Supression of endothelial adhesion molecule up-regulation with cyclopentenone prostaglandins is dissociated from IkappaB kinase inhibition and cell death induction

Zernecke A, Erl W, Fraemohs L, Lietz M and Weber C
Source: FASEB J
Publication Date: (2003)
Issue: 17(9): 1099-1101
During inflammation processes, like after TNF-alpha stimulation, various adhesive interactions between endothelial cells and the blood constituents are changed in order to recruit circulating leukocytes to the site of inflammation. The adhesive properties is mediated by cell surface proteins termed ?cell adhesion molecules? (CAM). The TNF-alpha-induced increased of CAM expression is regulated by NF-kappaB. In this regard cPG (cyclopentone prostaglandins) inhibit IkappaB-alpha kinase (IKK) which in turn inhibits apoptosis through NF-kappaB. To further elucidate this mechanisms the authors nucleofected HUVEC with an IKK mutant resistant to cPG. Cells were then treated with PGA1 (a cPG) and stimulated with TNF-alpha. CAM expression was analyzed by flow cytometry. The results indicate that IKK inhibition is not required for the suppression of endothelial CAM induction.

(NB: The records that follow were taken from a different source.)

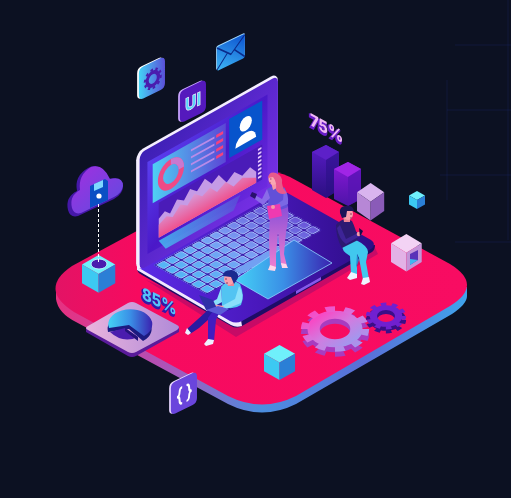
<!DOCTYPE html>
<html lang="en">
<head>
<meta charset="utf-8">
<title>Isometric development workspace</title>
<style>
:root{--night:#0c1122;--red:#f50a60;--cyan:#41d3f5;--sky:#2c9df0;--blue:#0b50c8;--violet:#6a22e0;--purple:#3d12a0;--deep:#25107a;--lilac:#c9a8ee;--pink:#f457c4;--skin:#f79aa8;--white:#f4efff}
html,body{margin:0;background:var(--night);overflow:hidden}
svg{display:block;width:511px;height:498px}
text{font-family:Inter,"Open Sans",sans-serif;font-weight:800}
.cube-top{fill:var(--top)}.cube-left{fill:var(--left)}.cube-right{fill:var(--right)}
.cyan-cube{--top:#6ff0fb;--left:#3cc9f2;--right:#2b7fd6}
.lilac-cube{--top:#d9b4ee;--left:#b787d6;--right:#8a5bb8}
.pale-cube{--top:#f3d3f4;--left:#e3b2e6;--right:#c394d8}
</style>
</head>
<body>
<svg viewBox="0 0 511 498" role="img" aria-label="Isometric scene of people working around a large laptop">
<defs>
<linearGradient id="edge"><stop offset="0" stop-color="#e8307f"/><stop offset=".25" stop-color="#b350b5"/><stop offset=".5" stop-color="#4b8ee0"/><stop offset=".75" stop-color="#5a6fd8"/><stop offset="1" stop-color="#3fa4ec"/></linearGradient>
<linearGradient id="floor"><stop offset="0" stop-color="#e31365"/><stop offset=".2" stop-color="#f70a5f"/><stop offset="1" stop-color="#f80c62"/></linearGradient>
<linearGradient id="deck" x1="0" y1="0" x2="1" y2="0"><stop offset="0" stop-color="#5a2be6"/><stop offset=".5" stop-color="#4a18bd"/><stop offset="1" stop-color="#2d0d86"/></linearGradient>
<linearGradient id="bezel" x1="0" y1="0" x2="1" y2="1"><stop offset="0" stop-color="#3c1fb4"/><stop offset="1" stop-color="#7a30e8"/></linearGradient>
<linearGradient id="display" x1="0" y1="0" x2="1" y2="1"><stop offset="0" stop-color="#5a3ff0"/><stop offset=".5" stop-color="#4a18c8"/><stop offset="1" stop-color="#6d2ae0"/></linearGradient>
<linearGradient id="cool" x1="0" y1="0" x2="1" y2="0"><stop offset="0" stop-color="#43d4f6"/><stop offset="1" stop-color="#5a4fd8"/></linearGradient>
<linearGradient id="pad" x1="0" y1="0" x2="1" y2="0"><stop offset="0" stop-color="#45d2f6"/><stop offset=".5" stop-color="#3a8fe6"/><stop offset="1" stop-color="#3a22b0"/></linearGradient>
<linearGradient id="keys" x1="0" y1="0" x2="1" y2="0"><stop offset="0" stop-color="#52b6f6"/><stop offset=".5" stop-color="#7aa0f4"/><stop offset="1" stop-color="#6a55d8"/></linearGradient>
<linearGradient id="panel" x1="0" y1="0" x2="1" y2="0"><stop offset="0" stop-color="#4fd0f4"/><stop offset="1" stop-color="#5b46d6"/></linearGradient>
<linearGradient id="coral" x1="0" y1="0" x2="0" y2="1"><stop offset="0" stop-color="#d79ad8"/><stop offset="1" stop-color="#f0508c"/></linearGradient>
<linearGradient id="cloud" x1="0" y1="0" x2="1" y2="1"><stop offset="0" stop-color="#a32ee0"/><stop offset="1" stop-color="#5b4de0"/></linearGradient>
<linearGradient id="mail" x1="0" y1="1" x2="1" y2="0"><stop offset="0" stop-color="#3fb8f5"/><stop offset="1" stop-color="#0a4fcf"/></linearGradient>
<linearGradient id="gear" x1="0" y1="0" x2="1" y2="1"><stop offset="0" stop-color="#ff3fc0"/><stop offset=".5" stop-color="#d27be0"/><stop offset="1" stop-color="#9a9cf0"/></linearGradient>
<linearGradient id="plate" x1="0" y1="0" x2="1" y2="0"><stop offset="0" stop-color="#eab4dd"/><stop offset="1" stop-color="#b08ad8"/></linearGradient>
<linearGradient id="tower" x1="0" y1="0" x2="0" y2="1"><stop offset="0" stop-color="#5a1cc8"/><stop offset="1" stop-color="#2a0f80"/></linearGradient>
<linearGradient id="tower-bright" x1="0" y1="0" x2="0" y2="1"><stop offset="0" stop-color="#8a18d8"/><stop offset="1" stop-color="#4d14a8"/></linearGradient>
<linearGradient id="trousers" x1="0" y1="0" x2="0" y2="1"><stop offset="0" stop-color="#8a4fd8"/><stop offset="1" stop-color="#f07fd0"/></linearGradient>
<pattern id="key-grid" width="10" height="10" patternUnits="userSpaceOnUse"><path d="M0 0H10M0 0V10" stroke="#3a16a8" stroke-width="3"/><rect x="1.5" y="1.5" width="8" height="8" rx="1.5" fill="none" stroke="#b9d6ff" stroke-width=".7"/></pattern>
<g id="cube"><path class="cube-top" d="M0 9L16 0L32 9L16 18Z"/><path class="cube-left" d="M0 9L16 18V36L0 27Z"/><path class="cube-right" d="M32 9L16 18V36L32 27Z"/></g>
<g id="cog" fill="none" stroke="currentColor"><circle r="21" stroke-width="12"/><circle r="29.5" stroke-width="8" pathLength="20" stroke-dasharray="1 1"/></g>
<rect id="tile" width="30" height="32" rx="5"/>
</defs>

<rect width="511" height="498" fill="#0c1122"/>
<g id="faint-grid" stroke="#202a70" opacity=".3"><path d="M455 45H511M447 110H511M440 175H511M447 80V200M508 0V240M455 242H511" fill="none"/></g>

<g id="platform">
<path d="M56 287V299Q58 313 76 322L228 404Q262 421 296 404L452 314Q467 304 467 296V287Z" fill="url(#edge)"/>
<path d="M72 266L235 178Q262 164 290 177L450 264Q484 285 450 306L296 396Q262 413 228 396L74 312Q38 289 72 266Z" fill="url(#floor)"/>
</g>

<g id="towers">
<path d="M312 152L326 145L339 152V190L326 198L312 190Z" fill="url(#tower)"/><path d="M312 152L326 145L339 152L326 160Z" fill="#5d20c8"/><path d="M326 160L339 152V190L326 198Z" fill="#2a1086" opacity=".6"/>
<path d="M334 169L348 162L361 169V199L348 206L334 199Z" fill="url(#tower-bright)"/><path d="M334 169L348 162L361 169L348 177Z" fill="#a025e6"/><path d="M348 177L361 169V199L348 206Z" fill="#5414b0" opacity=".7"/>
<use href="#cube" class="lilac-cube" transform="translate(357 183) scale(.85 1.04)"/>
<g transform="matrix(.87 .48 0 1 310 125)" font-size="17"><text x="-1" y="2" fill="#6a1ec8" stroke="#6a1ec8" stroke-width="2">75%</text><text fill="#f0b8f4">75%</text></g>
</g>

<g id="laptop">
<path d="M146 280L236 337L378 254L374 246L236 318Z" fill="#a00c6c" opacity=".55"/>
<path d="M137 264V270Q138 273 142 275L231 326Q236 329 242 326L372 252Q375 250 375 245Z" fill="#1e0c66"/>
<path d="M137 264V270L231 325Q236 328 242 326L241 320Z" fill="#f1e9ff"/>
<path d="M139 264L270 190Q277 187 284 191L371 240Q377 244 371 249L242 321Q236 324 230 321L139 268Z" fill="url(#deck)"/>
<path d="M296 291L321 277V280L296 294Z" fill="#8658ec"/>
<g transform="matrix(.88 -.49 .87 .48 154 265)"><rect width="130" height="60" fill="url(#keys)"/><rect width="131" height="61" fill="url(#key-grid)"/><rect x="40" y="51.5" width="48" height="8" fill="#72a0f2"/></g>
<path d="M235 280L294 240L332 263L268 299Z" fill="url(#pad)" stroke="#8fd5ff" stroke-width=".8"/>
<g id="screen" transform="matrix(.87 -.49 0 1 137 153)">
<rect x="-1" y="-1" width="163" height="119" rx="8" fill="#f4eeff"/>
<rect x="3" y="2" width="159" height="117" rx="6" fill="url(#bezel)"/>
<rect x="12" y="15" width="138" height="92" fill="url(#display)"/>
<g id="summary">
<rect x="18" y="20" width="84" height="39" fill="url(#panel)"/>
<circle cx="39" cy="40" r="12" fill="none" stroke="#ee4a86" stroke-width="6"/><path d="M39 28A12 12 0 0 1 51 40" fill="none" stroke="#c978cf" stroke-width="6"/>
<path d="M62 28H89M62 35H89M62 42H89M62 49H89" stroke="#b98be8" stroke-width="2"/><path d="M91 28H99M91 35H99M91 42H99M91 49H99" stroke="#f5417f" stroke-width="3"/>
</g>
<g id="profile"><rect x="106" y="18" width="38" height="39" fill="#0754cc"/><circle cx="125" cy="32" r="7" fill="#fff"/><path d="M113 51Q114 41 125 41Q136 41 137 51Z" fill="#fff"/></g>
<g id="trend">
<rect x="25" y="62" width="119" height="35" fill="#4a1bb8"/>
<path d="M25 97V78L32 74L38 79L46 69L54 74L61 66L69 72L78 64L86 73L94 68L103 80L112 74L121 82L130 78L137 86V97Z" fill="#c59be6"/>
<path d="M25 97V84L34 80L41 84L50 76L58 81L66 73L75 80L84 76L92 84L102 79L111 88L121 84L137 92V97Z" fill="url(#coral)"/>
<path d="M141 64V96" stroke="#e9c8ff" stroke-width="4" stroke-dasharray="2 2"/>
</g>
<path d="M25 100H119L111 112H33Z" fill="url(#cool)" opacity=".75"/>
</g>
</g>

<g id="floating-tiles">
<g transform="matrix(.87 -.42 0 1 138 68)"><use href="#tile" x="-1" fill="#fff"/><use href="#tile" x="1" y="1" fill="url(#cool)"/><g color="#4a1cae" transform="translate(17 18) scale(.31)"><use href="#cog"/></g></g>
<g transform="matrix(.87 -.42 0 1 179 91)"><use href="#tile" x="-1" fill="#c9a5ff"/><use href="#tile" x="1" y="1" fill="#5519bd"/><text x="7" y="24" font-size="18" fill="#55d4fa" stroke="#fff" stroke-width=".7">UI</text></g>
<g transform="matrix(.87 -.42 0 1 170 383)"><use href="#tile" x="-1" fill="#e6d5ff"/><use href="#tile" x="1" y="1" fill="#6a45dc"/><path d="M14 10Q11 10 11 14Q11 18 8 18Q11 18 11 22Q11 26 14 26M19 10Q22 10 22 14Q22 18 25 18Q22 18 22 22Q22 26 19 26" fill="none" stroke="#fff" stroke-width="2.2"/></g>
<g transform="matrix(.87 -.42 0 1 217 47)"><rect x="-1" y="-1" width="33" height="24" rx="2" fill="#9fd8ff"/><rect width="32" height="24" rx="2" fill="url(#mail)"/><path d="M0 1L16 14L32 1M0 23L12 11M32 23L20 11" fill="none" stroke="#0a2c8c" stroke-width="1.4"/></g>
</g>

<g id="cloud-storage">
<path d="M68 210Q65 197 77 191Q74 176 88 168Q100 161 108 179Q122 176 123 186Q123 194 114 199L78 216Q70 218 68 210Z" fill="#4518a8"/>
<path d="M72 208Q69 196 80 190Q78 175 91 167Q103 163 110 179Q123 176 123 186Q122 193 114 197L81 213Q74 215 72 208Z" fill="url(#cloud)"/>
<path d="M90 186L105 179L108 181V200L90 208Z" fill="#0b4fc4"/><path d="M94 184L103 180V187L94 191Z" fill="#7fd8ff"/><circle cx="99" cy="196" r="2.6" fill="#fff"/>
<use href="#cube" class="cyan-cube" transform="translate(82 255) scale(1.04 1.05)"/>
<ellipse cx="99" cy="264" rx="8" ry="5" fill="#4a1cae" stroke="#b9f3ff"/>
<path d="M98.500 204V264" stroke="#fff" stroke-dasharray="3 2"/>
</g>

<g id="share-chart">
<path d="M86 328V332L128 356Q132 358 136 356L179 332V327Z" fill="#5a1b9a"/>
<path d="M88 326L128 303Q132 301 136 303L177 325Q181 327 177 330L136 352Q132 354 128 352L88 330Q84 328 88 326Z" fill="url(#plate)"/>
<path d="M129 329L108 332A22 15 0 1 1 143 341Z" fill="#1c1a80"/>
<path d="M129 325L109 328A22 15 0 1 1 144 336Z" fill="url(#pad)"/>
<path d="M125 328L138 337Q123 344 110 332Z" fill="#4a1cae"/><path d="M125 328L138 337V341L125 331Z" fill="#24127a"/>
<g transform="matrix(.87 .42 0 1 142 299)" font-size="17"><text x="-1" y="2" fill="#3418a8" stroke="#3418a8" stroke-width="2">85%</text><text fill="#55c4fa">85%</text></g>
</g>

<g id="gears">
<g transform="translate(335 334) scale(1.02 .68)" color="#a83cc0"><use href="#cog"/></g>
<g transform="translate(335 329) scale(1.02 .68)" fill="none" stroke="url(#gear)"><circle r="21" stroke-width="12"/><circle r="29.500" stroke-width="8" pathLength="20" stroke-dasharray="1 1"/></g>
<g transform="translate(386 320) scale(.6 .4)" color="#3a0e88"><use href="#cog"/></g>
<g transform="translate(386 316) scale(.6 .4)" color="#7020d0"><use href="#cog"/></g>
</g>

<g id="loose-cubes">
<use href="#cube" class="cyan-cube" transform="translate(264 345) scale(.97)"/>
<use href="#cube" class="cyan-cube" transform="translate(409 191) scale(.5)"/>
<use href="#cube" class="pale-cube" transform="translate(391 234) scale(.96 1.04)"/><path d="M410 254L418 250V260L410 265Z" fill="#5a32b8"/><path d="M410 259L418 260L410 265Z" fill="#3fb8f0"/>
</g>

<g id="standing-woman">
<path d="M270 208L288 206Q289 220 286 232L284 254L287 266L281 265L278 232L276 255L276 269L270 268L269 240Z" fill="url(#trousers)"/>
<path d="M270 265L276 267L275 271L268 270ZM281 263L286 264L288 268L282 268Z" fill="#ffd5ea"/>
<path d="M267 189Q276 183 285 188L288 207Q279 212 269 209Z" fill="#6250d8"/>
<path d="M267 189L262 199L253 194L252 197L263 205L270 198Z" fill="#8a6be8"/><path d="M252 192L257 194L255 199L250 196Z" fill="#28106c"/>
<path d="M284 188Q289 194 288 204L276 209L274 206L283 200Z" fill="#7a68e4"/>
<path d="M267 206L280 204L282 216L269 219Z" fill="#f03ab0"/><circle cx="273" cy="207" r="2" fill="#f79aa8"/>
<path d="M271 182H277V188L273 190Z" fill="#f79aa8"/><ellipse cx="273" cy="179" rx="4.500" ry="6" fill="#f9a8b2"/>
<path d="M268 178Q269 171 276 173Q283 176 282 183Q283 190 287 193Q280 196 276 190Q277 182 273 177Z" fill="#e85a8c"/>
<path d="M270 179L271.500 179M269 183H271" stroke="#8a2860" stroke-width=".8"/>
</g>

<g id="man-on-edge">
<path d="M342 244L356 240Q368 246 368 252L366 262L369 279L363 280L359 258L357 254L357 275L351 274L350 256Q341 251 342 244Z" fill="#41c8ee"/><path d="M357 254L359 260L356 268Z" fill="#2686d0"/>
<path d="M351 272L357 274V278L350 280L347 278ZM363 278L369 277L370 282L364 285L361 284Z" fill="#eef4ff"/>
<path d="M336 225Q343 216 352 221Q356 229 358 240L342 248Q336 238 336 225Z" fill="#2c1a72"/>
<path d="M340 225L346 239L358 233L360 236L346 244Q339 239 337 228Z" fill="#3d2496"/><circle cx="359" cy="234" r="2.300" fill="#f79aa8"/><path d="M359 228L363 231L360 237Z" fill="#160a4a"/>
<path d="M343 216H350V222H344Z" fill="#ea8596"/><ellipse cx="348" cy="214" rx="5" ry="6" fill="#f9a0ac"/>
<path d="M340 213Q339 206 346 206Q353 205 354 211L347 211L346 217L342 218Z" fill="#1d1458"/><path d="M350 214H352M350 218H352" stroke="#6d2450" stroke-width=".8"/>
</g>

<g id="man-with-laptop">
<path d="M239 303Q231 313 218 311L199 328L190 334L187 329L208 310L217 302Z" fill="#2a1aa0"/><path d="M222 306L216 320L214 341L208 340L208 318L215 308Z" fill="#421cc0"/>
<path d="M187 328L191 333L188 335L185 333ZM208 339L214 340L213 344L206 346L204 344Z" fill="#eef0ff"/>
<path d="M221 287Q230 277 240 284Q245 296 241 305Q232 311 222 306Z" fill="#52c4f2"/>
<path d="M221 288L217 299L210 303L213 307L222 302ZM239 286Q245 295 241 303L224 310L222 306L235 299Z" fill="#8ae0fa"/>
<path d="M211 304L224 306L219 311L211 309Z" fill="#f79aa8"/>
<path d="M199 295L213 300L220 315L206 310Z" fill="#3030a8"/><path d="M206 310L220 315L229 309L218 306Z" fill="#5a5ad8"/>
<path d="M227 280H234V286H228Z" fill="#ea8596"/><ellipse cx="229" cy="279" rx="5" ry="6" fill="#f9a0ac"/>
<path d="M223 276Q223 270 231 270Q239 271 238 278L234 284L231 277Z" fill="#1a2a90"/><path d="M225 279H227M226 283H228" stroke="#6d2450" stroke-width=".8"/>
</g>
</svg>
</body>
</html>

The cyclopentenone prostaglandins (cPG) 15-deoxy-Delta12,14-prostaglandin J2 (dPGJ2) and PGA1 can inhibit multiple steps in nuclear factor (NF)-kappaB signaling and can induce cell death. Here we characterized the effects of dPGJ2 and PGA1 on the inflammatory induction of endothelial cell adhesion molecules (CAM). Pretreatment of endothelial cells with dPGJ2 or PGA1 at low concentrations dose dependently inhibited the up-regulation of CAM expression and monocyte arrest by tumor necrosis factor (TNF)-alpha but not expression of inhibitor of apoptosis proteins. Only at high concentrations, cPG enhanced TNF-alpha-induced cell death and inhibited TNF-alpha-induced IkappaB-alpha kinase (IKK) activation, IkappaB-alpha degradation, and NF-kappaB/p65 translocation, while promoting AP-1/c-jun phosphorylation. Expression of an IKK-beta mutant (C179A) resistant to interaction with cPG impaired cell death induction but not inhibition of CAM up-regulation by cPG. Gel shift and reporter gene analysis revealed that cPG at low concentrations directly impaired DNA binding of NF-kappaB and NF-kappaB-dependent transactivation. The synthetic analogs dPGA1 or dPGA2 were ineffective, indicating structural specificity of cPG. Thus, the suppression of endothelial CAM up-regulation with cPG is dissociated from cell death sensitization and IKK inhibition above threshold concentrations and related to interference with NF-kappaB binding. Our findings define distinct mechanisms for anti-inflammatory and proapoptotic effects of cPG in endothelial cells.